▶ RECORDS SUPPLIED:
★ ★ ★ ★ ★

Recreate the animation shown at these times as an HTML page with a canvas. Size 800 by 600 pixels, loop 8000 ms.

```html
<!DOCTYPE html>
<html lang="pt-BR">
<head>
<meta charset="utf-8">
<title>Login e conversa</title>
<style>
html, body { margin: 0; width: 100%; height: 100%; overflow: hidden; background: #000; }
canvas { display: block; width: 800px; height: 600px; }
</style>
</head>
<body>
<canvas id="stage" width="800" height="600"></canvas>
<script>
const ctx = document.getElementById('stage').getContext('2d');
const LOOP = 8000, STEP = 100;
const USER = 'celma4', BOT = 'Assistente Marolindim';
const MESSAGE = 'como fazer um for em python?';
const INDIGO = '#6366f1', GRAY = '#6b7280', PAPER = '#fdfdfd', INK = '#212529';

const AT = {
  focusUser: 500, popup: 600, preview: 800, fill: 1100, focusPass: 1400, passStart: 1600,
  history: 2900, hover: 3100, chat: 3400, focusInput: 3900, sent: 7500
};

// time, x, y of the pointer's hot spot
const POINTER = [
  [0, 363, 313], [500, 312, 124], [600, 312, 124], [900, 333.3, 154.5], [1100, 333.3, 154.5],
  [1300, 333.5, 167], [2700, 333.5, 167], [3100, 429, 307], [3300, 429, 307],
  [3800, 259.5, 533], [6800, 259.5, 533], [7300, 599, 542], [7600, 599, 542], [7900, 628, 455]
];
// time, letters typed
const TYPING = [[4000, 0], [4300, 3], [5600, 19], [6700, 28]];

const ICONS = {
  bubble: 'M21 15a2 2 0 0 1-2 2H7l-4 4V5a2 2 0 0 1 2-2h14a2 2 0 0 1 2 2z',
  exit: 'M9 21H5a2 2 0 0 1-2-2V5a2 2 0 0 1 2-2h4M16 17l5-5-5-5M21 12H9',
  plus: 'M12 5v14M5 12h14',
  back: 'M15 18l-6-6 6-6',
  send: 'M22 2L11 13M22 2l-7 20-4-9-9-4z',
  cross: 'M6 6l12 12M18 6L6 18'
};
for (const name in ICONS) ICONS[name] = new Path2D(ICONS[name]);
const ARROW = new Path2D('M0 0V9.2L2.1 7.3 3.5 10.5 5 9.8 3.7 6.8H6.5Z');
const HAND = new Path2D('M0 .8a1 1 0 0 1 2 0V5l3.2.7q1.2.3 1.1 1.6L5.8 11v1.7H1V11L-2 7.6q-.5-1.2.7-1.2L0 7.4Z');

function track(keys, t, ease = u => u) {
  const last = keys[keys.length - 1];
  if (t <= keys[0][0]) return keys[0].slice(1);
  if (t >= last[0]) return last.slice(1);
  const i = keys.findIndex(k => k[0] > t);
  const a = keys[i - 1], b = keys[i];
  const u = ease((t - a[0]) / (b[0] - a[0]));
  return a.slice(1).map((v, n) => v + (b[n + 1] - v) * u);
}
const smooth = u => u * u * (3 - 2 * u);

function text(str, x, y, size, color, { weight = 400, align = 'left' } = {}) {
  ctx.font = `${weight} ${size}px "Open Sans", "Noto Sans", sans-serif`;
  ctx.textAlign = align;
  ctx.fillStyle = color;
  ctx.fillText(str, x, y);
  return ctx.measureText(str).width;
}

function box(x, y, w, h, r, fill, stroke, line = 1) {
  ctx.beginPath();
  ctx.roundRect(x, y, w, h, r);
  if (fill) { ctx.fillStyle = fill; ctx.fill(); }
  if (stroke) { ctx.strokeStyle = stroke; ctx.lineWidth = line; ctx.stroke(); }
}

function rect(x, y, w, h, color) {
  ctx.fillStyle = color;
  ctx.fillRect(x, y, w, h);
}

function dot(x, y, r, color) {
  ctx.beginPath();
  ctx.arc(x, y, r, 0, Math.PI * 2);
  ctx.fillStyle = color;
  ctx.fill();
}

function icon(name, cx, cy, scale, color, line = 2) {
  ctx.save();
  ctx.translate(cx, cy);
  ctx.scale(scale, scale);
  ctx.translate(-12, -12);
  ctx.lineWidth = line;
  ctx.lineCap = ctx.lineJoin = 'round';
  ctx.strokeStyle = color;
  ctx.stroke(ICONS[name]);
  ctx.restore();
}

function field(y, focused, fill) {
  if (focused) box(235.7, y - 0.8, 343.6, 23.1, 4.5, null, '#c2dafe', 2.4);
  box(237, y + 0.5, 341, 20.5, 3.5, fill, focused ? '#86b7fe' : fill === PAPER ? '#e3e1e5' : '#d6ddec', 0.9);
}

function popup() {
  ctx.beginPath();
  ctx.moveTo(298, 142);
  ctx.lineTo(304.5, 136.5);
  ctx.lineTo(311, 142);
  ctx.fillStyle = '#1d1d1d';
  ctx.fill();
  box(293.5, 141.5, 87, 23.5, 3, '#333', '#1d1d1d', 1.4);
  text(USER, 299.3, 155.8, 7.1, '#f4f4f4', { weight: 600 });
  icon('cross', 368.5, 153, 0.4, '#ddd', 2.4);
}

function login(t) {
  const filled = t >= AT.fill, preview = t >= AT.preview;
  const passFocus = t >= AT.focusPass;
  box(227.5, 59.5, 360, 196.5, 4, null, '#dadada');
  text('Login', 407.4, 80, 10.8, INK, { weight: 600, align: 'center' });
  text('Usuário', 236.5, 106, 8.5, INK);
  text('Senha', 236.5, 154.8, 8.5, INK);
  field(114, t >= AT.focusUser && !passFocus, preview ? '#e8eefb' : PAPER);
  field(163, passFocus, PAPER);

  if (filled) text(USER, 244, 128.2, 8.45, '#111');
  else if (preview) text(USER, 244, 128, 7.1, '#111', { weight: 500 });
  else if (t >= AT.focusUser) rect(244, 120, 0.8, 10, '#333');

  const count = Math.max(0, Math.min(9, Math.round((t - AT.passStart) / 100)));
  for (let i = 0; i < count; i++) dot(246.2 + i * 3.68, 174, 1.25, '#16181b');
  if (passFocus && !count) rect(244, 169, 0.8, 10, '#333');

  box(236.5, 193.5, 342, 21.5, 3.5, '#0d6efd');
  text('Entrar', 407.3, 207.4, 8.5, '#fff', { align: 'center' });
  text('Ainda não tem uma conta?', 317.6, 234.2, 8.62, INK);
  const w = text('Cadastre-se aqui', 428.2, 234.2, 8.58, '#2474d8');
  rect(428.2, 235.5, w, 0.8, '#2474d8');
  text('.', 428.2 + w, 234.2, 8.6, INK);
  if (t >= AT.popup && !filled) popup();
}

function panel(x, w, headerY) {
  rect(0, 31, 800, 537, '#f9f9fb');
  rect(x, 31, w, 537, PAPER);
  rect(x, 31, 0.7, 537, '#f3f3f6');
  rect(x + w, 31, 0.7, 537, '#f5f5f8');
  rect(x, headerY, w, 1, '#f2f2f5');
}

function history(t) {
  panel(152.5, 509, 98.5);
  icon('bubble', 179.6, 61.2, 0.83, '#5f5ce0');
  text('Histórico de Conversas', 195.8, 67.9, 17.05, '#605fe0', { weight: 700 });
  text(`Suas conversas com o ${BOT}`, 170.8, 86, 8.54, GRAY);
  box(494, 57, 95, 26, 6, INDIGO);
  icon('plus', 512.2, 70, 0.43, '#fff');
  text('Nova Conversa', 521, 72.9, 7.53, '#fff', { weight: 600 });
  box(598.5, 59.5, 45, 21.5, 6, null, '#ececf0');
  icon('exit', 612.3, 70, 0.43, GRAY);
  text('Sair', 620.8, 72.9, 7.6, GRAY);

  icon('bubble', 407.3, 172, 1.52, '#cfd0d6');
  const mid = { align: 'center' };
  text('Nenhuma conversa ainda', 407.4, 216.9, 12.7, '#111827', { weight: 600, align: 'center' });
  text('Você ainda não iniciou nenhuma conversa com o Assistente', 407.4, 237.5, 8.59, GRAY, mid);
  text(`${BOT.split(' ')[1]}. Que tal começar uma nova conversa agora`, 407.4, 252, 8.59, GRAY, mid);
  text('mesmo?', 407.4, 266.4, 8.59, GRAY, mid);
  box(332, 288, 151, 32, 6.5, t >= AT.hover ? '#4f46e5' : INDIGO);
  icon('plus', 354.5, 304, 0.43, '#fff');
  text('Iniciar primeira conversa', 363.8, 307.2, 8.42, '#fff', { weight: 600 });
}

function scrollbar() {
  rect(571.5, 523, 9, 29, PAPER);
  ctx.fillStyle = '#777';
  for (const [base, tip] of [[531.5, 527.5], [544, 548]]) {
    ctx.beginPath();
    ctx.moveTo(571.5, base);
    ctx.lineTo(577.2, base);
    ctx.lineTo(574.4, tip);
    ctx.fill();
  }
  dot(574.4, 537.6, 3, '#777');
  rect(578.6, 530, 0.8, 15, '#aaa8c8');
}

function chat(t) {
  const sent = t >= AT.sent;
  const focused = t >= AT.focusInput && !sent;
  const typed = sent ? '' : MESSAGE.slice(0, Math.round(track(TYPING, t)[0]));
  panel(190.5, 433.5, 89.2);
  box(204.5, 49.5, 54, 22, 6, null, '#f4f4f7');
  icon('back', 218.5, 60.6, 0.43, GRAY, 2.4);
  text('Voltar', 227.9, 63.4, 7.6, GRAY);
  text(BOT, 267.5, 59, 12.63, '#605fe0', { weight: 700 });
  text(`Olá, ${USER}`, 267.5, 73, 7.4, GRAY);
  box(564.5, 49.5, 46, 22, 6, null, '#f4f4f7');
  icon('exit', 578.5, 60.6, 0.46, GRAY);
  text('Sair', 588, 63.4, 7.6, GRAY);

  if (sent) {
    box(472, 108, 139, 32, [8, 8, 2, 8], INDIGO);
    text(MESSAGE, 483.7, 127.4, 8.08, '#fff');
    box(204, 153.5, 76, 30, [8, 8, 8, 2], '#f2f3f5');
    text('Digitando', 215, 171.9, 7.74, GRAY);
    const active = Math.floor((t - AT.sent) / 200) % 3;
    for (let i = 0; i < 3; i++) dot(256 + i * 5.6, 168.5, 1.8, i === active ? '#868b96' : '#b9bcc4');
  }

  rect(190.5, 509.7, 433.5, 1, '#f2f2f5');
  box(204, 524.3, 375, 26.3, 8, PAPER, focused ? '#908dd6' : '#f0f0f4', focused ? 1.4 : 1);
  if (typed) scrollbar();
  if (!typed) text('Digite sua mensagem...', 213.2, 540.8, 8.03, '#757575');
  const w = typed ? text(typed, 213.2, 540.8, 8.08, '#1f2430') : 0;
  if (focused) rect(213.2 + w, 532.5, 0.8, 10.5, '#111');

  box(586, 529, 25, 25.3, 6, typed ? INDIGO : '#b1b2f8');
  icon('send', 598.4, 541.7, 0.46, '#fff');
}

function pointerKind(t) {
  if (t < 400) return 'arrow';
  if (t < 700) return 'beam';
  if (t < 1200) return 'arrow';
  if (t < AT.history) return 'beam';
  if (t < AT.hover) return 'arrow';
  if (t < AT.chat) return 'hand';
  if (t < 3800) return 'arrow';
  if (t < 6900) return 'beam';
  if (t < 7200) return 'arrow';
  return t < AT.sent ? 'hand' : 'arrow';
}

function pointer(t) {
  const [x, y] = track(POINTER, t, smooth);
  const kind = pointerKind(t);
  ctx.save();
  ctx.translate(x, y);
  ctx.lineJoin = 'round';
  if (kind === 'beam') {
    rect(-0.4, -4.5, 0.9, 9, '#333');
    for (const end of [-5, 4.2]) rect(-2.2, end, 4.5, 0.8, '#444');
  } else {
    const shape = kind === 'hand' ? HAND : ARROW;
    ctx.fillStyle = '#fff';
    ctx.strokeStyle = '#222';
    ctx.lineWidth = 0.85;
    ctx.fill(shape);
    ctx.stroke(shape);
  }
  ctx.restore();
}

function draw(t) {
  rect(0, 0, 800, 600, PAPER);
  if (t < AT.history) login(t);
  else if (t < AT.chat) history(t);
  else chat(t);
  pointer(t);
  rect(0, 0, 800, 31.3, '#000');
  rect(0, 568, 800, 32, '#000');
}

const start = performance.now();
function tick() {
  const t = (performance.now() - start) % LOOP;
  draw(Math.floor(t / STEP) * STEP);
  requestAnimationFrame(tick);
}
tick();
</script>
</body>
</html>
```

★ ★ ★ ★ ★

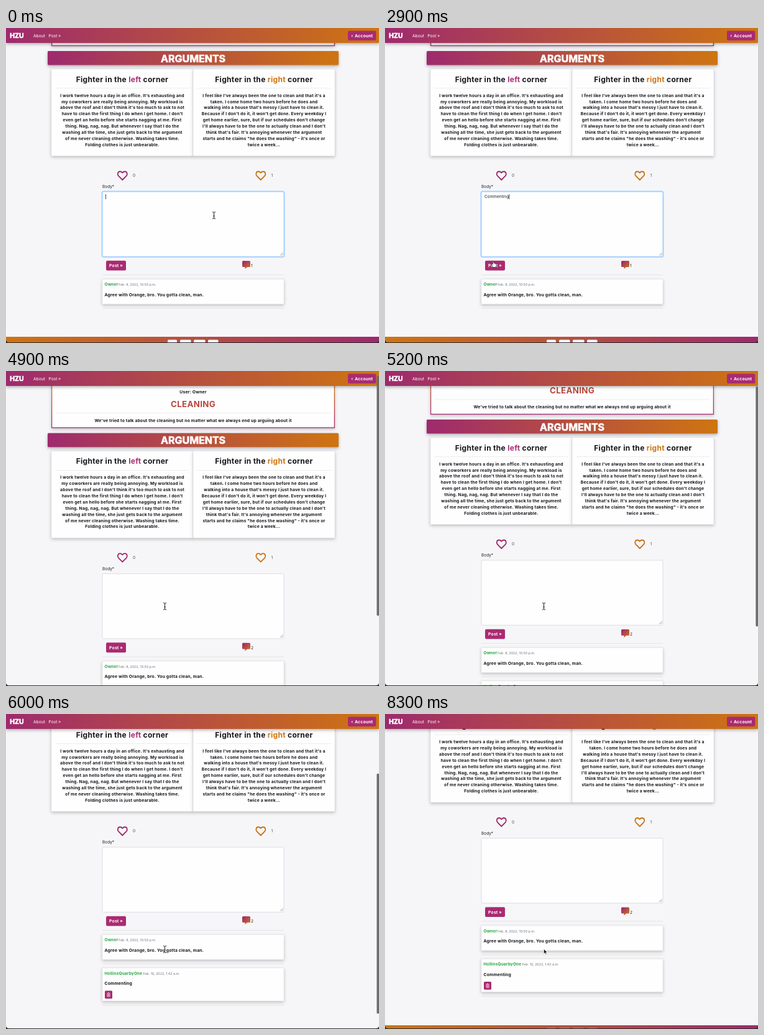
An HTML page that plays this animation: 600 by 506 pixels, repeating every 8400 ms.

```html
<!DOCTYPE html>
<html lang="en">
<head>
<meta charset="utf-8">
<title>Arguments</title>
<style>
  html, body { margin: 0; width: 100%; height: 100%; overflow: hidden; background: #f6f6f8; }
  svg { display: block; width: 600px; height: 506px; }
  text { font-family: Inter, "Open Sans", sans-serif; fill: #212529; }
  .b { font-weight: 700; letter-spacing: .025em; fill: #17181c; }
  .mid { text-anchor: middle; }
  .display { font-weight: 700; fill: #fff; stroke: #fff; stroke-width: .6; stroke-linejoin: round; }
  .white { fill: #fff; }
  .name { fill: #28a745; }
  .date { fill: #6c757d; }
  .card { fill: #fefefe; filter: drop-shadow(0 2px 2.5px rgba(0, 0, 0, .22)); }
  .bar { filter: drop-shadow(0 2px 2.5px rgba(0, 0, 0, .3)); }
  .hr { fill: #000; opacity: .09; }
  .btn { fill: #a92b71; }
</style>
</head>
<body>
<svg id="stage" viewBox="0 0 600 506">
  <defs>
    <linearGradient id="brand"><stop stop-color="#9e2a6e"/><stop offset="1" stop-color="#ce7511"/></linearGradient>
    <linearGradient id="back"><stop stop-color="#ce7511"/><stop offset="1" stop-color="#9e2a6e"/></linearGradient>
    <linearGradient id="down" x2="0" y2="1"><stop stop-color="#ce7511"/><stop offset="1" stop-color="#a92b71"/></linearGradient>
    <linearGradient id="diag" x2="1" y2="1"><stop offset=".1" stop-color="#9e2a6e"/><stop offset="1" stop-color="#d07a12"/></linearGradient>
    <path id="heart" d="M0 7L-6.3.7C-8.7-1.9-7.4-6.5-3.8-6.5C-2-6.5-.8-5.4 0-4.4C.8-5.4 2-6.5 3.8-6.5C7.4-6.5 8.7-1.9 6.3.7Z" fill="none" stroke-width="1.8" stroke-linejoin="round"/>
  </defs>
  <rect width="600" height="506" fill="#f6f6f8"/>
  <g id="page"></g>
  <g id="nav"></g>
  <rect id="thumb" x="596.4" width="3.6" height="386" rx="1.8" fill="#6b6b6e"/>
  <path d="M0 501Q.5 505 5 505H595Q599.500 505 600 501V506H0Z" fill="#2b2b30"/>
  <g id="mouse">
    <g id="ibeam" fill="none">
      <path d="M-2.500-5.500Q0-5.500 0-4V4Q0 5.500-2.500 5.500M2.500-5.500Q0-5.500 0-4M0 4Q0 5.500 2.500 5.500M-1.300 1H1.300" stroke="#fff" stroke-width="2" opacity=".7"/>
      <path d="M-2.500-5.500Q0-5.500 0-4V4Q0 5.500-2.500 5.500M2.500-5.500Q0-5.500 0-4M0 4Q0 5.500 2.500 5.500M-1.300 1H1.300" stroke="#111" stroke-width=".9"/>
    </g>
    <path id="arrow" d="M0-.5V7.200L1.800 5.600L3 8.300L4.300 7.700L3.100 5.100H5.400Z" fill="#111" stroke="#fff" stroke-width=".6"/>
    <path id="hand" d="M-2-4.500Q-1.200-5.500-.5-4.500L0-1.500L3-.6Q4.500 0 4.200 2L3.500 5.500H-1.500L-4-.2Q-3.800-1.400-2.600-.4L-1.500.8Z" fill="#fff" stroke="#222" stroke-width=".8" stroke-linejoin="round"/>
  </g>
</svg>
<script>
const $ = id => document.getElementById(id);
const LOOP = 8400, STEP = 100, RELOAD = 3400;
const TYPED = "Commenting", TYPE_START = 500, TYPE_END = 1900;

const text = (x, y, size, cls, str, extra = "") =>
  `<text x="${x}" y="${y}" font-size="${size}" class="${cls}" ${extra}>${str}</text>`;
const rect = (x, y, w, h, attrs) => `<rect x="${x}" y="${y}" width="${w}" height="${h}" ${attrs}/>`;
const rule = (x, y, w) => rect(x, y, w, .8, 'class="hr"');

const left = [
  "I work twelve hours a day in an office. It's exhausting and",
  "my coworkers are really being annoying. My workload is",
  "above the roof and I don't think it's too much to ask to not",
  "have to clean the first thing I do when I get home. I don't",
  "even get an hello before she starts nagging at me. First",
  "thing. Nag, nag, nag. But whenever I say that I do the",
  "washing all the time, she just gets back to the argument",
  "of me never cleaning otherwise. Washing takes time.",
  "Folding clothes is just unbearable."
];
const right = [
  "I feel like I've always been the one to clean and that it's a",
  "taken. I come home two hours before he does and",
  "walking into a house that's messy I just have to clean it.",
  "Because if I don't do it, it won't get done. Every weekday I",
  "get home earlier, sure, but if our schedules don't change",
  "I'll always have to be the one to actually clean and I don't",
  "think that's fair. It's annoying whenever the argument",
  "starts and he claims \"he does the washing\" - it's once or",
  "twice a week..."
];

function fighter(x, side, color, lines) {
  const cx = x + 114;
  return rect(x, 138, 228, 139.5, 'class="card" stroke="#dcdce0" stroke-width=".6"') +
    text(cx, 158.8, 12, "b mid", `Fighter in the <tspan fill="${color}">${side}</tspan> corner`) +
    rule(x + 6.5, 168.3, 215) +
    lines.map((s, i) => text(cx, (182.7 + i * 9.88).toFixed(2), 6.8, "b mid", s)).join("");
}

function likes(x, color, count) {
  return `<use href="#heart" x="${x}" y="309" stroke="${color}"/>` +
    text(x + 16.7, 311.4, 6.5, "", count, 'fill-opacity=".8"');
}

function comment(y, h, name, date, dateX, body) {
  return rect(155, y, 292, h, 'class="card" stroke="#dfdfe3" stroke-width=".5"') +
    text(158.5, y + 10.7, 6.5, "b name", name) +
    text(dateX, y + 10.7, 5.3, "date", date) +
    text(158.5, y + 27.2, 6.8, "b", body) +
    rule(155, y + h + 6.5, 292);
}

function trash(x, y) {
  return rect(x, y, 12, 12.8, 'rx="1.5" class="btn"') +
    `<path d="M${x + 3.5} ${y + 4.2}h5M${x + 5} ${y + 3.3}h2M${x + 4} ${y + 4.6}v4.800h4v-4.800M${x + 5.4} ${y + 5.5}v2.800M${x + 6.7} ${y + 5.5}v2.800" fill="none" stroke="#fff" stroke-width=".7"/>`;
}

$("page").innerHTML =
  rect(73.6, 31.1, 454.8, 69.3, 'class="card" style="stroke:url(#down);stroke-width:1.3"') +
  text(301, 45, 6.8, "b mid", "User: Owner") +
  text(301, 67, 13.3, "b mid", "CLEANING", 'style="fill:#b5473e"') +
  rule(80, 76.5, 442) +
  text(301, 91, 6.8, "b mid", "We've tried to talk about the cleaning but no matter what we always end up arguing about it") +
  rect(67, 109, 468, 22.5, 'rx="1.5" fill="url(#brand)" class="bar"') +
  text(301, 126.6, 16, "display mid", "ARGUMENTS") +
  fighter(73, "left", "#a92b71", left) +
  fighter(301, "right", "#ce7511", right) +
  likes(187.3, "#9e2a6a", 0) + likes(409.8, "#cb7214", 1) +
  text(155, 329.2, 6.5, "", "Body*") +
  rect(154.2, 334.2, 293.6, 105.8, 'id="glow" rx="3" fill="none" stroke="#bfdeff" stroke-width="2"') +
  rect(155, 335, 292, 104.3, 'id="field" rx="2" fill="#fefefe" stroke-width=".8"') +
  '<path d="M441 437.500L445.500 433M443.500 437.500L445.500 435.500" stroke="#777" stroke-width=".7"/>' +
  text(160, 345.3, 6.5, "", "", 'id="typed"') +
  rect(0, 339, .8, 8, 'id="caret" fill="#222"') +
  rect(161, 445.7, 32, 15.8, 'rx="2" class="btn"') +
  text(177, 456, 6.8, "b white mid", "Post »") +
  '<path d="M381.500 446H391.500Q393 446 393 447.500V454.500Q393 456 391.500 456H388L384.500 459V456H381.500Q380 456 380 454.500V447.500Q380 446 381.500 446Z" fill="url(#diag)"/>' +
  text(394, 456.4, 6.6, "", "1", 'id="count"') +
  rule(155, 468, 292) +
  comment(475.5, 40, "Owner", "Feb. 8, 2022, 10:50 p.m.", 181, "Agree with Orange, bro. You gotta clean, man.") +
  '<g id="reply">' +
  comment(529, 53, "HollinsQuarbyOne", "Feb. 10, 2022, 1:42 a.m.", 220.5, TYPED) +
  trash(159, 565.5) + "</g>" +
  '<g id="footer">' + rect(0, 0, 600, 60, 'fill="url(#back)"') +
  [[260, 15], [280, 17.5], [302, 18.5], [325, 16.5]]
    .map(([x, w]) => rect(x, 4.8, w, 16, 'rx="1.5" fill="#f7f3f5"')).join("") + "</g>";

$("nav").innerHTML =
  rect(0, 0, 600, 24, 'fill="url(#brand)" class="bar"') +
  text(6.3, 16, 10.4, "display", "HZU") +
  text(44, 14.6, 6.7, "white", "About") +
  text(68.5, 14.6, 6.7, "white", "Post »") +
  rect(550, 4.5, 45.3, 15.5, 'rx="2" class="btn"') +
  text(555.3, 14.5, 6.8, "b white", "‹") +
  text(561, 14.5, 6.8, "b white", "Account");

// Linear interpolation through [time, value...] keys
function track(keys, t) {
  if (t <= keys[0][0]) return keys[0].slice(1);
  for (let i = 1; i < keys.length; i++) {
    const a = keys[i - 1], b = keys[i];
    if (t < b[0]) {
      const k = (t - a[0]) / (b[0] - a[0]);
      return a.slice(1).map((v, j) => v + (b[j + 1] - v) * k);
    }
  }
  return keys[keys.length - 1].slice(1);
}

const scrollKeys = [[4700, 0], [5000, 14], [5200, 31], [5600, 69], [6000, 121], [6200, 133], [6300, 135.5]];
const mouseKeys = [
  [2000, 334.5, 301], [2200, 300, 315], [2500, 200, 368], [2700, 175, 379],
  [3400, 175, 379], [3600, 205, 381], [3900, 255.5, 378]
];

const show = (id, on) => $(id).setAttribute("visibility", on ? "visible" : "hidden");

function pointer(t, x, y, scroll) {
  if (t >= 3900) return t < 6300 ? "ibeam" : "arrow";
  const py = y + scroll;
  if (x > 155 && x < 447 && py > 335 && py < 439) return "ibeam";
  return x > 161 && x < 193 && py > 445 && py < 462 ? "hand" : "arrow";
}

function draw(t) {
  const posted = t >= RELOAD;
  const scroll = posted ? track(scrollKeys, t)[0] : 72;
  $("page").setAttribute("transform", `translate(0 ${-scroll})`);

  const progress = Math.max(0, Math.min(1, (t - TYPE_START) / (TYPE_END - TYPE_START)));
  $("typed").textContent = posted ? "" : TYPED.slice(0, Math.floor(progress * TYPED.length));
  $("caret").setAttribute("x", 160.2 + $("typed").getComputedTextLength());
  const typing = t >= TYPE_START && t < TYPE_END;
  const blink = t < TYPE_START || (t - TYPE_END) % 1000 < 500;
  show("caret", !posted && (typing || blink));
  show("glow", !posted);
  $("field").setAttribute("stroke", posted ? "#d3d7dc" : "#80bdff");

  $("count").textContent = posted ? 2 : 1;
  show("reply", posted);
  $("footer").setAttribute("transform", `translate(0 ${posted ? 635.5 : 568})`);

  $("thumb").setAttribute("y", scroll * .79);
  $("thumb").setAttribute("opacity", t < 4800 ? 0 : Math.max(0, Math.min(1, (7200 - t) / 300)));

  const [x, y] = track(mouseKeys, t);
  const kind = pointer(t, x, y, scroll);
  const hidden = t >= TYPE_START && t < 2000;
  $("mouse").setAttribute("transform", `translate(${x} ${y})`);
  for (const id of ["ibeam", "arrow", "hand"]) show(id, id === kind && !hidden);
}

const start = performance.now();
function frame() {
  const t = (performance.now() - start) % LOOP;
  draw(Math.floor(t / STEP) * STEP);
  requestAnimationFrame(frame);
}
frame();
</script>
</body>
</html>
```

★ ★ ★ ★ ★

▶ ACTIVITY: Find the string "Sair" in the data. Report each line it appears in.

▶ FINISHED TASK:
  text('Sair', 620.8, 72.9, 7.6, GRAY);
  text('Sair', 588, 63.4, 7.6, GRAY);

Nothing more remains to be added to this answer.